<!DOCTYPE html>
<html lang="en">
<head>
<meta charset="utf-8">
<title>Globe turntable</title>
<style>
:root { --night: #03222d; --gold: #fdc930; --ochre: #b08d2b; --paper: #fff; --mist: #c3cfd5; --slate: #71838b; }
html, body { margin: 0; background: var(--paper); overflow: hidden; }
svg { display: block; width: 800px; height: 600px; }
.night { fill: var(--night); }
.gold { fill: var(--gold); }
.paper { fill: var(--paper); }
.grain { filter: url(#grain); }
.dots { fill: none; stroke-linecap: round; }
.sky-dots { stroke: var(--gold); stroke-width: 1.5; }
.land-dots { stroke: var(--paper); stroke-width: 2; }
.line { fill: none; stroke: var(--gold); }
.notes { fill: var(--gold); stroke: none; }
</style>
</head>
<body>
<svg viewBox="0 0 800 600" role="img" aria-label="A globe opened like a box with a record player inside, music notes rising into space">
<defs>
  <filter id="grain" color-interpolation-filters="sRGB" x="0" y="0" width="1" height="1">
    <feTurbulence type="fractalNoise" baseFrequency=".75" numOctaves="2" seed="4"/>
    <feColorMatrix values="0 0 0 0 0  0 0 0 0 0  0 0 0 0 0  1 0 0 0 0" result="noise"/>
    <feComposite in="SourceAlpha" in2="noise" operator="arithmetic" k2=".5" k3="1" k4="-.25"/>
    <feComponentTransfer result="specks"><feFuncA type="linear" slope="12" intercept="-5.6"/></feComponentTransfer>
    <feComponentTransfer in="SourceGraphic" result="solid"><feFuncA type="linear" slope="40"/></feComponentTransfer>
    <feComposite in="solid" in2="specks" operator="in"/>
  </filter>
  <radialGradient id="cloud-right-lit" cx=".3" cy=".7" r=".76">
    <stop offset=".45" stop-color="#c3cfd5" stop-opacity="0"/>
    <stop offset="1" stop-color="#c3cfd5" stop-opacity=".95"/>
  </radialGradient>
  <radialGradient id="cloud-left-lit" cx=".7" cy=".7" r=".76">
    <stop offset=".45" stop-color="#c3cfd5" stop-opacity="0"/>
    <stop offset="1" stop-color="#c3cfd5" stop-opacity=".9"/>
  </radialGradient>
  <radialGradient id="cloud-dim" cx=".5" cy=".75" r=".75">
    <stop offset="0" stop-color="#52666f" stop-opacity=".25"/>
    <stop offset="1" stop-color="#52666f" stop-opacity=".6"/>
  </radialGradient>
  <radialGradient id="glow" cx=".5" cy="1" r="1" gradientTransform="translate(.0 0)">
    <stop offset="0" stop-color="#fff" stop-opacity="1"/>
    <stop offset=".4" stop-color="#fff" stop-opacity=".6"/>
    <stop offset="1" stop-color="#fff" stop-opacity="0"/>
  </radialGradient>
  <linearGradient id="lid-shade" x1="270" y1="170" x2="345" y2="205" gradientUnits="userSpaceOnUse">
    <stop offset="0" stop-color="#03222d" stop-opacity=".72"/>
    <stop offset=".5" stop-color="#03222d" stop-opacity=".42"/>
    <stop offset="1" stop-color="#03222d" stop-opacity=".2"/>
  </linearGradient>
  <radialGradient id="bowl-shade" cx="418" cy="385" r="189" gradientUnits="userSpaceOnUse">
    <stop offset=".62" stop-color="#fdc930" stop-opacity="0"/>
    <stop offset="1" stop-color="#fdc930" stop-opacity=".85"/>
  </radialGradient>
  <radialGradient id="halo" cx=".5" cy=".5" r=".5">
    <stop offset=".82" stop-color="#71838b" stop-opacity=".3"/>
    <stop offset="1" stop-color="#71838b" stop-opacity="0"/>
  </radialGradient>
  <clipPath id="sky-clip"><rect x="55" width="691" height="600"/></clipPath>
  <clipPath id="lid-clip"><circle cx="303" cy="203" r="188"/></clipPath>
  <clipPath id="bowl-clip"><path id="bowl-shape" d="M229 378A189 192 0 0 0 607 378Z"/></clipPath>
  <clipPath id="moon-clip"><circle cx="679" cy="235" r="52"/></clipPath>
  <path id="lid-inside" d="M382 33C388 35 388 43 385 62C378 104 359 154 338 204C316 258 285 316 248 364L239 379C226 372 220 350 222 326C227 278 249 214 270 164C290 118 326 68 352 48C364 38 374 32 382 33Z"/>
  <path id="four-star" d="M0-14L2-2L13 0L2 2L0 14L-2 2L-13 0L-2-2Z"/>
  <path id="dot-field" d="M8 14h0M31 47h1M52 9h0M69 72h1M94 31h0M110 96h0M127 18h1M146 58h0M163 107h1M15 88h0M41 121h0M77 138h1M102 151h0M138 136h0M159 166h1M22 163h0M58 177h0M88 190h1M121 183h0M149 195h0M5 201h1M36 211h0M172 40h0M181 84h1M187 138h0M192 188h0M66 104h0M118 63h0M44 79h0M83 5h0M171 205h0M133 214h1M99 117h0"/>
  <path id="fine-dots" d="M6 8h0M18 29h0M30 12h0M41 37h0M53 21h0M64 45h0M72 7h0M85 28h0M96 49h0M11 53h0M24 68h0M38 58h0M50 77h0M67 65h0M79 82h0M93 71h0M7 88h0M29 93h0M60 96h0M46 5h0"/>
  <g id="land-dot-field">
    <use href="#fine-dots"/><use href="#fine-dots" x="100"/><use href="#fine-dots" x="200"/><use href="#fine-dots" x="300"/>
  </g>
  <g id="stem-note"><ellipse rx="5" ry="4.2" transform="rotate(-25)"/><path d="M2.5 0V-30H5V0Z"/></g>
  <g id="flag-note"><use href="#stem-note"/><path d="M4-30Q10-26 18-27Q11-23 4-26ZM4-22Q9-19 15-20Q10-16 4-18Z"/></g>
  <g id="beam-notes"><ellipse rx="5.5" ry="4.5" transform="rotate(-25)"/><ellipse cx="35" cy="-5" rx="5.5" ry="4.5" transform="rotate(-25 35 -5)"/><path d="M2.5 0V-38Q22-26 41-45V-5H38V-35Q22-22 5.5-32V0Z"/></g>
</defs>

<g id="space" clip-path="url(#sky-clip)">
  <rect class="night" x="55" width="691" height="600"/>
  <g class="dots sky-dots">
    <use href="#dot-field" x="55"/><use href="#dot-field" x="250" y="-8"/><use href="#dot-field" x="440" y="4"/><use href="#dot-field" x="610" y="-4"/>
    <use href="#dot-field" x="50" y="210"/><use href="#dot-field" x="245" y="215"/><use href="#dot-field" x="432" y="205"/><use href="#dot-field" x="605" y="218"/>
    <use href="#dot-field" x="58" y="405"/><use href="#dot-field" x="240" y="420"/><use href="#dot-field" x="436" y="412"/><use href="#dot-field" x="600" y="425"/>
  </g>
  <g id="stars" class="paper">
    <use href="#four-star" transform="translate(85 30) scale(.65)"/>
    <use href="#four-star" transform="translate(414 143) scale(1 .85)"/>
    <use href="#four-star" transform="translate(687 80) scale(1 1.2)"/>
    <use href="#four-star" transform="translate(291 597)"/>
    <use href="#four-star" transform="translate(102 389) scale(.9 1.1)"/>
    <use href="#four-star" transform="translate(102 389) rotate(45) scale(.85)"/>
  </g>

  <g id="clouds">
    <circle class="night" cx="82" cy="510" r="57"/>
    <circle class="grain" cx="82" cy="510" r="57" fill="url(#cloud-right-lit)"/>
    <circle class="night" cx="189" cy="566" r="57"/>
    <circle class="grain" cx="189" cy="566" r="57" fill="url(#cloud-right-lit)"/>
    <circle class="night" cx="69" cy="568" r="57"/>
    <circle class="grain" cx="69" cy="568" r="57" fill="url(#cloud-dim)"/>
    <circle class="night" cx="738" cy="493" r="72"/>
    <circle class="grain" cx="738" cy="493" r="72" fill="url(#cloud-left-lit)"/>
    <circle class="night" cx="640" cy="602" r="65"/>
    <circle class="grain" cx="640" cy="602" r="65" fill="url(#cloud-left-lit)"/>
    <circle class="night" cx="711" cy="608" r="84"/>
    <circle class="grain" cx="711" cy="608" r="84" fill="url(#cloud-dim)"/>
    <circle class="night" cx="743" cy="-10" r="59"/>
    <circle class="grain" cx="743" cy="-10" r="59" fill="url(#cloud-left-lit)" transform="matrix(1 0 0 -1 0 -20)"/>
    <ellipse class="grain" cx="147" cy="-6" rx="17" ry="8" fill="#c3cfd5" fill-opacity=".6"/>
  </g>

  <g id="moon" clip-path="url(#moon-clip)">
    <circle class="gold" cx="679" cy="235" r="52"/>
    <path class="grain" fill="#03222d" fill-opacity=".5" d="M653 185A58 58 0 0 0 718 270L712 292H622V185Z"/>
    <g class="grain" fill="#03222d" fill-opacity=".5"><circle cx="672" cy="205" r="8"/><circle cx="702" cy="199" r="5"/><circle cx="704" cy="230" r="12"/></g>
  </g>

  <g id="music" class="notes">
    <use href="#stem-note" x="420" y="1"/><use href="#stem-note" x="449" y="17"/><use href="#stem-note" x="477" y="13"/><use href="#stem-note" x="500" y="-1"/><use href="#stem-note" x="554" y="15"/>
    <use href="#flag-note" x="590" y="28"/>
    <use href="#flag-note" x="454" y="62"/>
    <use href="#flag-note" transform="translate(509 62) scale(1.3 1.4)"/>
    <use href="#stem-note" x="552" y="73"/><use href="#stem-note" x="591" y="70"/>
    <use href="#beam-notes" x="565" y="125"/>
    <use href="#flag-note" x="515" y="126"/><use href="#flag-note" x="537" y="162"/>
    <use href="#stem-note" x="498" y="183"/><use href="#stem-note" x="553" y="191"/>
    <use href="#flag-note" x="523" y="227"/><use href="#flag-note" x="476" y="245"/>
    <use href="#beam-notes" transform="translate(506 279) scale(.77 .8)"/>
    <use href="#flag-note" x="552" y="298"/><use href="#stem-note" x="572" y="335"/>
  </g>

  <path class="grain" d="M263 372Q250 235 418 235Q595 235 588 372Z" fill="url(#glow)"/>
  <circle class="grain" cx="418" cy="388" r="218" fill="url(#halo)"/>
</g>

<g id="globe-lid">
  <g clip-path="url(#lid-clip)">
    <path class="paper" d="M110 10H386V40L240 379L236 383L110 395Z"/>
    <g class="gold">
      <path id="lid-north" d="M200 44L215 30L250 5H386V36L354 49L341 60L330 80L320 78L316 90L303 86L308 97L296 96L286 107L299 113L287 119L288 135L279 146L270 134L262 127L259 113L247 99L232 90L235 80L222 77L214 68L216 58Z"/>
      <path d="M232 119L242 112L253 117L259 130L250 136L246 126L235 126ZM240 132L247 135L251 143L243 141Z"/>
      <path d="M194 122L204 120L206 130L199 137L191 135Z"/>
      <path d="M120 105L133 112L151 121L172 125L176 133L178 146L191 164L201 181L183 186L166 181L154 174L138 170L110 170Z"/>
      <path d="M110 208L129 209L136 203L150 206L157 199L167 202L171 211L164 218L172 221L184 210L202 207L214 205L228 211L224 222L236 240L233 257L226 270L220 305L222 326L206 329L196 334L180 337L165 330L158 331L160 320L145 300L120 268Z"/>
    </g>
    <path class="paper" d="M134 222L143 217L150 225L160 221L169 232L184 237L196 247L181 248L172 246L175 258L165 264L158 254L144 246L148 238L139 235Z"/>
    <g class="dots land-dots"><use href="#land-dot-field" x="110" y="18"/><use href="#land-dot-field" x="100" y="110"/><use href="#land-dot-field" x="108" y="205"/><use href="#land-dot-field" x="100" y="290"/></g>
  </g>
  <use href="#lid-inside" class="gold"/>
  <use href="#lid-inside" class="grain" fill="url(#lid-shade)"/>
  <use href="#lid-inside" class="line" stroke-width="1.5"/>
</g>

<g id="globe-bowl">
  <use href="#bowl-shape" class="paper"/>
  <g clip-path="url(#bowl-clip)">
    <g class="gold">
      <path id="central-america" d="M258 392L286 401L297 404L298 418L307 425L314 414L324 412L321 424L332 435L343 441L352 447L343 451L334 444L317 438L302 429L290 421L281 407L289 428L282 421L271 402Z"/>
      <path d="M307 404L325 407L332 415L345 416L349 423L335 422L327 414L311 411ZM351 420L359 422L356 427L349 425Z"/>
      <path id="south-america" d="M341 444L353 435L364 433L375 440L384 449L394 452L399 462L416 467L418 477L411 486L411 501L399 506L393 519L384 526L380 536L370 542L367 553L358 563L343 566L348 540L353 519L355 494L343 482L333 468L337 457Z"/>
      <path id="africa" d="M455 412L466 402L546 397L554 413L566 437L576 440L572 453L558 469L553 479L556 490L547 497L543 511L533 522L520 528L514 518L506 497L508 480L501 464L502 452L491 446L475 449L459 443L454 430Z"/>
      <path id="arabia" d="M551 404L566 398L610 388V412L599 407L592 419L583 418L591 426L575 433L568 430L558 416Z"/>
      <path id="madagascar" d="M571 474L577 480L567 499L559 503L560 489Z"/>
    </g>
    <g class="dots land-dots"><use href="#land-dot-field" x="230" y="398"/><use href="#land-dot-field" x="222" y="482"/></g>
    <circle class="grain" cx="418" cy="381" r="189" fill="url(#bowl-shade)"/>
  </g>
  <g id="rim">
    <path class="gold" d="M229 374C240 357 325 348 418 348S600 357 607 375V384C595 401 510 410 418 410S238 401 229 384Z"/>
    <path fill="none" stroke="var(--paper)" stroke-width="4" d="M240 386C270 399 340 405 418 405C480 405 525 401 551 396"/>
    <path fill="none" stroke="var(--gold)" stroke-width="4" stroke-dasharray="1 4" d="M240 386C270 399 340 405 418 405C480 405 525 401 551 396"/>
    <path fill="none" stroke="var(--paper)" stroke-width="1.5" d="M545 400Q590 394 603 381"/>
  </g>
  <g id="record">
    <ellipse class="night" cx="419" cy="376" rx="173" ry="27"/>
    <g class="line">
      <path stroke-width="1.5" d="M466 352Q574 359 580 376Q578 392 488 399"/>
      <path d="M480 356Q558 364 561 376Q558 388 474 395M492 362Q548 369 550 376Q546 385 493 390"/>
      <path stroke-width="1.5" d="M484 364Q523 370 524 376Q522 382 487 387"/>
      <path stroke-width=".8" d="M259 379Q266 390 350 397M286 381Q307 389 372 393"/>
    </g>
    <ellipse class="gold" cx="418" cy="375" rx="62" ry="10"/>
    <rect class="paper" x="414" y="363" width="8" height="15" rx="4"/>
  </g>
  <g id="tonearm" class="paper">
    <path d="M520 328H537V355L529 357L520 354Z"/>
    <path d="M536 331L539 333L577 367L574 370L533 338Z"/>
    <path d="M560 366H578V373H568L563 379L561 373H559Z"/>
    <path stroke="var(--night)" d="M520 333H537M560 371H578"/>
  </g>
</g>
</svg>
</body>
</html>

________________________

Work required
Where the listing above has a line with "372Q250 235 418", start there, and output every line exactly through the line with "105L133 112L151 121L172", which is also included.

Finished task
  <path class="grain" d="M263 372Q250 235 418 235Q595 235 588 372Z" fill="url(#glow)"/>
  <circle class="grain" cx="418" cy="388" r="218" fill="url(#halo)"/>
</g>

<g id="globe-lid">
  <g clip-path="url(#lid-clip)">
    <path class="paper" d="M110 10H386V40L240 379L236 383L110 395Z"/>
    <g class="gold">
      <path id="lid-north" d="M200 44L215 30L250 5H386V36L354 49L341 60L330 80L320 78L316 90L303 86L308 97L296 96L286 107L299 113L287 119L288 135L279 146L270 134L262 127L259 113L247 99L232 90L235 80L222 77L214 68L216 58Z"/>
      <path d="M232 119L242 112L253 117L259 130L250 136L246 126L235 126ZM240 132L247 135L251 143L243 141Z"/>
      <path d="M194 122L204 120L206 130L199 137L191 135Z"/>
      <path d="M120 105L133 112L151 121L172 125L176 133L178 146L191 164L201 181L183 186L166 181L154 174L138 170L110 170Z"/>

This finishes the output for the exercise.